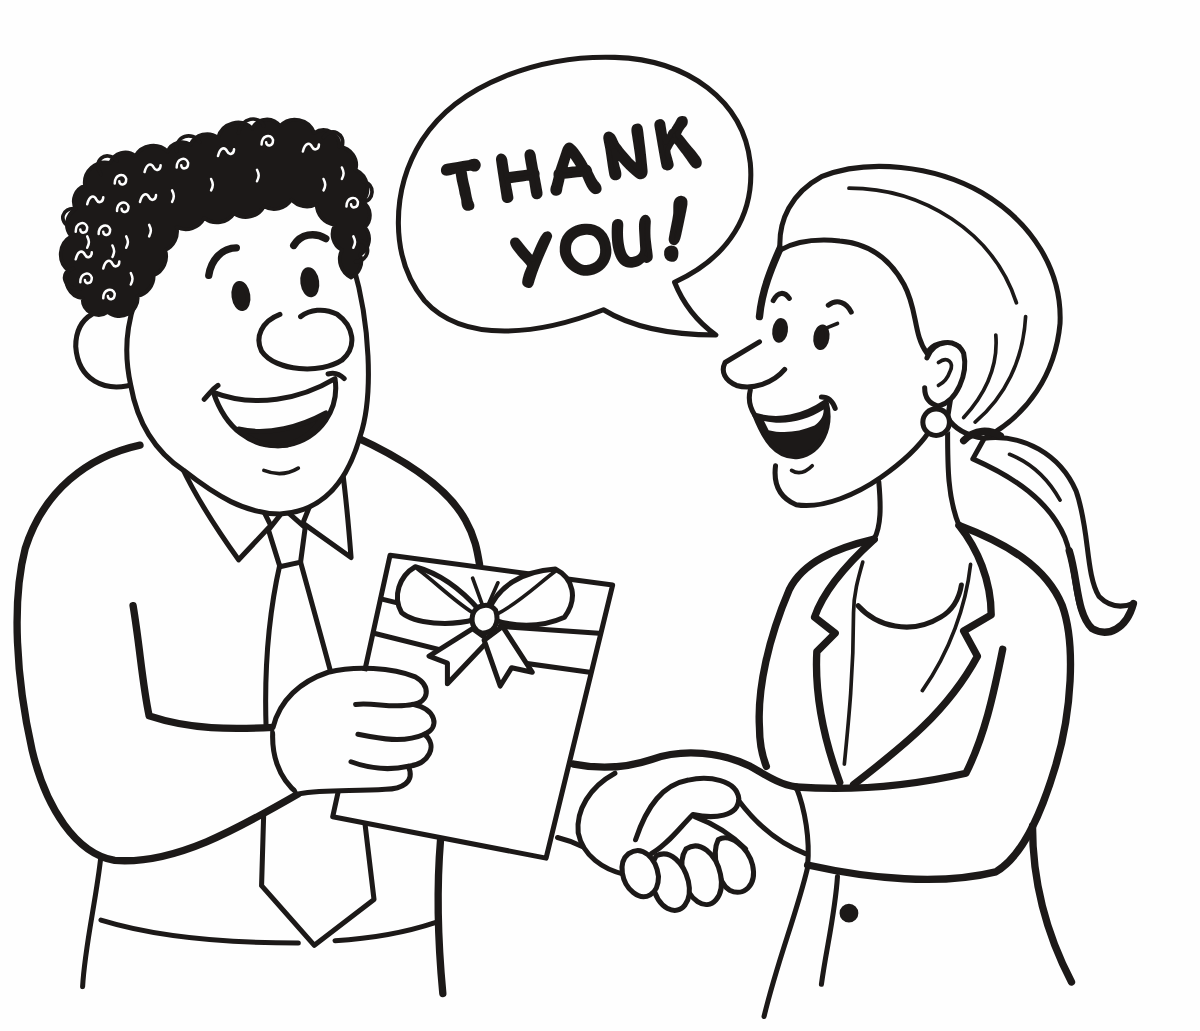
<!DOCTYPE html>
<html lang="en">
<head>
<meta charset="utf-8">
<title>Thank You!</title>
<link rel="stylesheet" href="https://fonts.googleapis.com/css2?family=Short+Stack&display=swap">
<style>
  :root {
    --paper: #fefefe;
    --ink: #1c1918;
  }
  html, body { margin: 0; background: var(--paper); }
  body { width: 1200px; height: 1031px; overflow: hidden; }
  .cartoon { display: block; width: 1200px; height: 1031px; }
  .ink { fill: none; stroke: var(--ink); stroke-width: 2.2; stroke-linecap: round; stroke-linejoin: round; }
  .ink .shape { fill: var(--paper); }
  .ink .mask { fill: var(--paper); stroke: none; }
  .ink .bold { stroke-width: 3.2; }
  .ink .fine { stroke-width: 1.6; }
  .ink .solid { fill: var(--ink); }
  .curls { fill: none; stroke: var(--paper); stroke-width: 1.1; stroke-linecap: round; }
  .speech {
    font-family: "Short Stack", "Comic Sans MS", cursive;
    font-size: 29.5px;
    fill: var(--ink);
    stroke: var(--ink);
    stroke-width: 2.3;
    stroke-linejoin: round;
  }
  .speech .exclaim { font-size: 36px; }
</style>
</head>
<body>
<main>
<svg class="cartoon" viewBox="0 0 523 449.35" xmlns="http://www.w3.org/2000/svg" role="group" aria-label="A man with a gift shakes hands with a woman who says thank you">
  <defs>
    <path id="curl" d="M0 3C0-1 4-2 5 1C5 4 2 4 2 2"/>
    <path id="wave" d="M0 3C1-1 3-1 4 1C5 3 7 2 7 0"/>
    <path id="fleck" d="M0 0C1 2 1 3 0 5"/>
  </defs>

  <g class="ink" id="speech-bubble">
    <path class="shape" d="M263 135C235 146 202 150 185 131C170 113 170 83 184 61C200 36 236 24 268 25C300 26 324 44 327 71C329 93 318 112 294 123C298 133 305 141 312 146C294 146 276 143 263 135Z"/>
  </g>
  <text class="speech">
    <tspan x="194.500 217 239.500 264 286.500" y="92 88 84.500 78.500 73.500" rotate="-8 -8 -7 -9 -10">THANK</tspan>
    <tspan x="224.500 244 266.500" y="123.500 119.500 116" rotate="-6 -4 -6">YOU</tspan><tspan class="exclaim" x="286.500" y="111.500" rotate="8">!</tspan>
  </text>

  <g class="ink" id="man">
    <g id="man-body">
      <path class="bold" d="M154 190C176 200 195 212 203 227C207 234 208 240 209 246"/>
      <path d="M44 373C42 392 37 412 36 430"/>
      <path class="bold" d="M192 366C190 390 191 412 193 433"/>
      <path d="M44 401C70 409 100 411 130 411M146 410C163 409 178 406 190 402"/>
    </g>

    <g id="tie">
      <path class="shape" d="M122 246C117 268 115 290 116 318L114 386L137 412L163 392L158 350C150 312 140 278 131 245Z"/>
      <path class="shape" d="M117 231L124 222L133 230L131 245L122 247Z"/>
    </g>
    <path class="shape" id="collar-left" d="M79 203C85 216 94 230 104 244L118 229L112 217Z"/>
    <path class="shape" id="collar-right" d="M132 228L153 243C152 230 151 218 149 203L136 218Z"/>

    <g id="man-arm">
      <path class="mask" d="M60 196C20 208 4 240 8 285C12 335 28 374 52 375C78 374 102 362 128 346L119 317L64 312Z"/>
      <path class="bold" d="M61 194C38 199 19 214 11 239C5 262 7 296 14 327C20 352 33 372 50 375C76 377 104 361 130 346"/>
      <path class="bold" d="M58 264C61 282 62 298 65 312C83 318 101 318 119 317"/>
      <path d="M119 317C118 328 121 339 130 346"/>
    </g>

    <g id="man-head">
      <path class="shape" d="M58 137C44 131 33 138 33 151C34 165 45 172 60 167"/>
      <path class="shape" d="M64 119C56 135 53 150 57 168C60 185 68 197 80 205C94 216 107 224 122 224C142 223 152 208 157 190C163 172 161 140 154 116"/>
      <path class="bold" d="M91 120C92 113 97 108 103 108M128 107C131 102 137 101 142 104"/>
      <ellipse class="solid" cx="105" cy="129" rx="3" ry="5.500" transform="rotate(-8 105 129)"/>
      <ellipse class="solid" cx="135" cy="123" rx="3" ry="5.500" transform="rotate(-8 135 123)"/>
      <path class="shape" d="M122 137C114 140 111 147 114 153C120 162 140 163 149 157C156 151 154 142 147 137C141 134 135 135 131 138"/>
      <g id="man-smile">
        <path class="shape" d="M93 171C111 178 131 174 146 165C148 178 140 191 125 194C109 196 98 186 93 171Z"/>
        <path class="solid" d="M104 187C117 190 131 186 142 180C138 187 132 192 125 194C117 195 110 193 104 187Z"/>
        <path d="M89 174C91 172 92 170 95 168M143 163C146 162 148 163 150 165"/>
      </g>
      <path class="fine" d="M115 205C120 207 125 207 130 204"/>
    </g>

    <g id="man-hair">
      <path class="solid fine" d="M47 136A7 7 0 0 1 36 130A8 8 0 0 1 30 118A9 9 0 0 1 31 103A8 8 0 0 1 33 91A7 7 0 0 1 37 81A9 9 0 0 1 48 71A7 7 0 0 1 59 68A9 9 0 0 1 73 66A7 7 0 0 1 83 63A8 8 0 0 1 95 60A9 9 0 0 1 110 56A7 7 0 0 1 122 55A9 9 0 0 1 137 58A7 7 0 0 1 148 64A8 8 0 0 1 155 74A9 9 0 0 1 158 88A7 7 0 0 1 159 99A8 8 0 0 1 157 111A8 8 0 0 1 153 121A9 9 0 0 1 149 109A8 8 0 0 1 146 98A9 9 0 0 1 138 89A9 9 0 0 1 127 87A9 9 0 0 1 115 90A9 9 0 0 1 102 93A9 9 0 0 1 89 95A9 9 0 0 1 77 99A9 9 0 0 1 72 109A9 9 0 0 1 67 120A9 9 0 0 1 60 129A8 8 0 0 1 47 136Z"/>
      <path class="fine" d="M35 126C27 126 26 118 32 117M31 99C25 97 27 90 33 91M44 76C40 70 46 65 51 70M77 66C76 59 84 57 87 62M104 58C105 51 113 50 115 55M141 60C144 55 151 58 149 64M158 79C164 80 163 88 158 88M157 105C162 106 161 114 155 114"/>
    </g>
  </g>
  <g class="curls" id="hair-curls">
    <use href="#curl" x="33" y="98"/><use href="#wave" x="33" y="110"/><use href="#curl" x="35" y="120"/>
    <use href="#wave" x="38" y="86"/><use href="#curl" x="43" y="99"/><use href="#wave" x="45" y="114"/>
    <use href="#curl" x="45" y="127"/><use href="#fleck" x="57" y="119"/><use href="#curl" x="50" y="77"/>
    <use href="#fleck" x="55" y="103"/><use href="#wave" x="63" y="72"/><use href="#curl" x="77" y="70"/>
    <use href="#wave" x="95" y="65"/><use href="#curl" x="114" y="60"/><use href="#wave" x="132" y="63"/>
    <use href="#fleck" x="149" y="73"/><use href="#curl" x="151" y="87"/><use href="#fleck" x="154" y="103"/>
    <use href="#curl" x="51" y="89"/><use href="#wave" x="61" y="85"/><use href="#fleck" x="75" y="83"/>
    <use href="#fleck" x="92" y="78"/><use href="#fleck" x="112" y="74"/><use href="#fleck" x="141" y="78"/>
    <use href="#fleck" x="38" y="103"/><use href="#fleck" x="49" y="107"/><use href="#fleck" x="65" y="98"/>
  </g>

  <g class="ink" id="gift">
    <path class="shape" d="M170 242L267 255L238 374L145 356Z"/>
    <path d="M166 261L203 270M163 276L199 285M218 273L261 276M221 288L257 293"/>
    <g id="bow">
      <path class="shape" d="M206 274L187 286L195 289L195 298L213 279Z"/>
      <path class="shape" d="M211 279L218 299L223 291L232 293L219 273Z"/>
      <path class="shape" d="M207 270C196 273 181 272 175 267C171 260 174 251 181 247C192 250 202 258 209 266Z"/>
      <path class="shape" d="M213 266C217 256 227 249 242 248C250 252 252 261 246 269C235 274 223 273 215 270Z"/>
      <path class="fine" d="M182 248C190 254 198 262 206 267M242 249C234 255 226 263 216 268M206 252L210 263M217 254L213 263"/>
      <path class="shape" d="M206 268C207 264 213 262 216 266C218 272 215 276 210 276C207 275 205 272 206 268Z"/>
    </g>
  </g>

  <g class="ink" id="man-hand">
    <path class="mask" d="M119 317C124 302 136 292 151 291L183 297L188 316L186 332L172 345L130 346Z"/>
    <path d="M119 317C122 305 131 297 143 293C155 290 171 291 181 295C188 299 187 306 180 307C171 309 163 306 155 307"/>
    <path d="M180 307C190 309 192 317 185 320C176 324 166 322 156 320"/>
    <path d="M185 320C191 325 187 333 178 334C169 336 161 335 153 332"/>
    <path d="M178 334C181 341 175 344 168 344C154 345 142 344 130 346"/>
  </g>

  <g class="ink" id="woman">
    <g id="jacket">
      <path class="bold" d="M381 235C364 239 350 245 344 257C335 278 330 300 331 317C331 324 332 329 334 334"/>
      <path d="M352 378C347 399 339 418 333 443"/>
      <path d="M365 382C364 398 360 414 358 429"/>
      <path class="bold" d="M450 360C450 382 455 405 467 428"/>
      <circle class="solid" cx="370" cy="398" r="3"/>
      <path class="bold" d="M381 235C370 245 359 257 355 269L364 276L356 284C355 303 359 322 366 341"/>
      <path class="bold" d="M418 229C426 239 432 253 432 268L420 275L426 286C413 310 394 325 372 342"/>
      <path d="M374 264C382 273 397 277 410 269C415 266 418 261 419 255"/>
      <path class="fine" d="M376 245C374 252 372 259 372 267C372 293 370 313 368 333M423 246C421 264 414 284 402 301"/>
    </g>

    <g id="ponytail">
      <path class="shape" d="M429 191C446 189 462 198 469 214C475 231 473 250 479 260C484 265 489 265 494 263C491 274 483 278 476 274C467 265 470 249 464 234C457 218 442 208 424 200Z"/>
      <path class="bold" d="M494 263C491 274 483 278 476 274C469 267 470 253 466 240"/>
      <path class="fine" d="M440 198C450 202 457 209 462 218"/>
    </g>

    <g id="neck">
      <path class="mask" d="M384 205L382 234C392 242 408 240 416 230L413 186Z"/>
      <path d="M383 210C384 221 384 229 381 235M413 188C413 203 413 217 418 229"/>
    </g>

    <g id="woman-head">
      <path class="mask" d="M342 108C335 122 332 135 331 140L316 160L334 170L340 212C346 222 362 221 380 209L414 188L438 160L410 95Z"/>
      <path class="bold" d="M341 106C336 117 332 127 331 138"/>
      <path d="M331 149C326 152 321 155 316 158C314 162 316 166 321 168C328 170 337 167 342 161"/>
      <path d="M327 170C326 174 327 178 329 181M338 203C337 211 340 217 347 220C359 222 374 215 384 208C394 201 401 194 405 188"/>
      <path d="M337 131C339 127 342 127 344 130M361 133C365 130 369 132 371 136"/>
      <ellipse class="solid" cx="340" cy="144" rx="2.300" ry="4.300" transform="rotate(8 340 144)"/>
      <ellipse class="solid" cx="358" cy="147" rx="2.400" ry="4.500" transform="rotate(8 358 147)"/>
      <path class="fine" d="M360 143L365 141"/>
      <g id="woman-smile">
        <path class="solid" d="M329 181C339 184 350 182 360 175C363 186 358 197 348 199C338 200 333 191 329 181Z"/>
        <path class="mask" d="M333 183.500C342 185.500 351 183.500 359 178.500C359 182 357 184 355 185.500C348 188.500 341 189 335 187.500Z"/>
        <path d="M358 173C361 173 363 175 364 178"/>
        <path class="fine" d="M345 205C348 207 351 206 354 203"/>
      </g>
    </g>

    <g id="woman-hair">
      <path class="shape" d="M340 109C339 96 345 84 358 77C378 69 407 72 428 84C450 97 463 118 462 141C460 163 448 181 429 191C422 190 416 187 413 182L418 151C411 148 406 150 404 154C398 146 400 135 394 124C388 113 379 106 366 105C356 104 347 105 340 109Z"/>
      <path class="fine" d="M370 82C402 82 433 101 443 132M447 138C446 157 438 173 425 184M420 182C431 170 435 158 434 146"/>
      <path class="bold" d="M420 192C425 187 431 187 436 190"/>
      <path class="shape" d="M404 156C407 148 417 147 420 154C422 163 417 175 409 177C405 176 403 173 403 169"/>
      <path class="fine" d="M409 158C413 155 416 158 414 162C413 165 411 167 409 168"/>
      <circle class="shape" cx="408" cy="184" r="5.800"/>
    </g>

    <g id="woman-arm">
      <path class="mask" d="M350 345L419 337L436 285L462 272C466 305 456 345 434 378L352 376Z"/>
      <path class="bold" d="M418 229C439 237 456 247 463 264C469 281 467 311 460 334C454 354 446 373 434 380C410 386 379 383 352 377"/>
      <path class="bold" d="M437 283C433 303 429 321 421 337C399 342 374 345 347 343"/>
    </g>
  </g>

  <g class="ink" id="handshake">
    <path class="mask" d="M253 334L290 331L320 329L346 343L350 376L322 365L327 385L300 398L275 388L245 366Z"/>
    <path class="bold" d="M250 333C260 335 272 335 284 331C298 326 315 328 327 334C334 338 340 342 347 343"/>
    <path d="M347 343C351 353 353 366 352 377"/>
    <path d="M243 365C247 366 250 367 254 369"/>
    <path d="M268 337C257 343 251 353 252 363C254 373 263 379 272 381"/>
    <path class="shape" d="M277 366C282 351 289 342 300 340C309 338 321 340 322 348C322 356 311 357 302 355C296 361 291 368 284 372"/>
    <path d="M322 349C328 357 338 367 351 372"/>
    <path d="M303 356C311 359 318 363 325 370"/>
    <g id="clasped-fingers">
      <path class="shape" d="M313 366C318 363 326 369 328 377C330 386 324 391 318 388C313 385 310 372 313 366Z"/>
      <path class="shape" d="M299 370C305 366 312 372 314 381C316 391 310 397 304 393C298 389 295 376 299 370Z"/>
      <path class="shape" d="M286 373C292 370 298 376 300 384C302 393 297 399 291 396C284 392 282 379 286 373Z"/>
      <path class="shape" d="M274 372C280 368 286 374 287 382C287 390 281 393 276 389C271 385 269 376 274 372Z"/>
    </g>
  </g>
</svg>
</main>
</body>
</html>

» Task directions:
Repeat, with no pictures, each line from the beginning of the data through the line containing "0; background: var(--paper);", inclusive.

» Answer to this problem:
<!DOCTYPE html>
<html lang="en">
<head>
<meta charset="utf-8">
<title>Thank You!</title>
<link rel="stylesheet" href="https://fonts.googleapis.com/css2?family=Short+Stack&display=swap">
<style>
  :root {
    --paper: #fefefe;
    --ink: #1c1918;
  }
  html, body { margin: 0; background: var(--paper); }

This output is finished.